At least, the Co-founder and CEO of Vivaldi, Jon von Tetzchner thinks so. In his latest official blog, the creator of Opera and Vivaldi slams Google for being a "bully" and he has also said that the company is "misusing" its power in the internet world.
"A monopoly both in search and advertising, Google, unfortunately, shows that they are not able to resist the misuse of power. I am saddened by this makeover of a geeky, positive company into the bully they are in 2017," he wrote.
Why is he throwing arrows at Google? Tetzchner alleges that Google recently blocked Vivaldi's access to AdWords- Google's online advertising platform-and that cost his company a major loss.
Google is the biggest online advertising company in the world, and with such standards, the company is often the first choice for businesses that want to promote their products or services on the Internet. So if digital companies were to be blocked from using Google AdWords it could be a major problem.
"Recently, our Google AdWords campaigns were suspended without warning. This was the second time that I have encountered this situation," he explains. "We are making the Vivaldi browser. It is based on Chromium, an open-source project, led by Google and built on WebKit and KHTML. Using Google's services should not call for any issues, but sadly, the reality is different. We still have to hide our identity when visiting services such as Google Docs."
Tetzchner further reckons that Google's block could also have been a response to his criticism of the search giant in a recent media interview. Just two days ago Tetzchner had done interviews and his thoughts were published in a Wired article. He had basically questioned Google's and Facebook's business practices in terms of how they collect and aggregate customer data for targeted ad practices.
And coming back to the block, Tetzchner wrote, "Was this just a coincidence? Or was it deliberate, a way of sending us a message?"
However, after encountering the blockade, Vivaldi approached Google with the issue but only to be responded with "clarifications masqueraded in the form of vague terms and conditions." Moreover, in terms of those terms and conditions, Google also admitted themselves, that it was not a 'hard' requirement".

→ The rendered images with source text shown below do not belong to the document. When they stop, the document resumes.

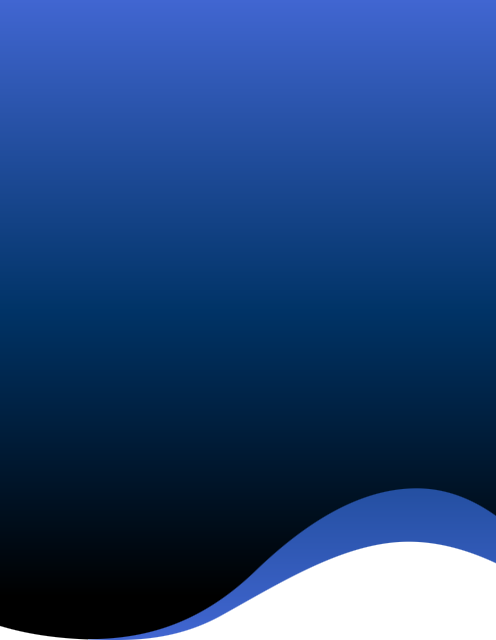
Write a WebGL 2 fragment shader that draws this background.

```glsl
#version 300 es
precision highp float;

uniform vec2 u_resolution;
out vec4 fragColor;

#define ROYAL vec3(0.255, 0.400, 0.820)
#define NAVY vec3(0.000, 0.200, 0.400)
#define WHITE vec3(1.0)
#define NAVY_HEIGHT 0.513
#define BLACK_HEIGHT 0.068
#define BAND_FADE 0.53
#define BAND_START 0.177

// Wave knots: position, height, slope
const vec3 CREST[5] = vec3[5](
    vec3(0.000, 0.022, -0.235), vec3(0.177, 0.0013, 0.0),
    vec3(0.515, 0.108, 0.748), vec3(0.840, 0.237, 0.0),
    vec3(1.000, 0.194, -0.555));
const vec3 FOOT[5] = vec3[5](
    vec3(0.000, 0.022, -0.235), vec3(0.236, 0.0, 0.0),
    vec3(0.448, 0.039, 0.432), vec3(0.824, 0.1536, 0.0),
    vec3(1.000, 0.120, -0.362));

// Cubic Hermite span between two knots
float hermite(float x, vec3 a, vec3 b) {
    float span = b.x - a.x;
    float t = (x - a.x) / span;
    float s = 1.0 - t;
    return mix(a.y, b.y, t * t * (3.0 - 2.0 * t))
         + span * t * s * (a.z * s - b.z * t);
}

float waveHeight(float x, vec3 knots[5]) {
    float height = knots[0].y;
    for (int i = 0; i < 4; i++) {
        if (x >= knots[i].x) height = hermite(x, knots[i], knots[i + 1]);
    }
    return height;
}

// Smooth coverage of the area below a wave
float below(float y, float height) {
    float d = y - height;
    return clamp(0.5 - d / max(fwidth(d), 1e-5), 0.0, 1.0);
}

void main() {
    vec2 uv = gl_FragCoord.xy / u_resolution;

    // Vertical sky: black, navy, royal blue
    float lower = clamp((uv.y - BLACK_HEIGHT) / (NAVY_HEIGHT - BLACK_HEIGHT), 0.0, 1.0);
    float upper = clamp((uv.y - NAVY_HEIGHT) / (1.0 - NAVY_HEIGHT), 0.0, 1.0);
    vec3 color = mix(NAVY * lower, ROYAL, upper);

    // Blue ribbon, brighter toward the bottom
    vec3 band = mix(ROYAL, NAVY, uv.y / BAND_FADE);
    float bandCover = below(uv.y, waveHeight(uv.x, CREST));
    color = mix(color, band, bandCover * step(BAND_START, uv.x));

    // White wave in front
    color = mix(color, WHITE, below(uv.y, waveHeight(uv.x, FOOT)));

    fragColor = vec4(color, 1.0);
}
```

Tetzchner explained in the blog that it was only after almost three months of back-and-forth, the suspension of the account was lifted. It was also lifted only because "we bent to their requirements," he said.
Meanwhile, Google is yet to respond to these allegations.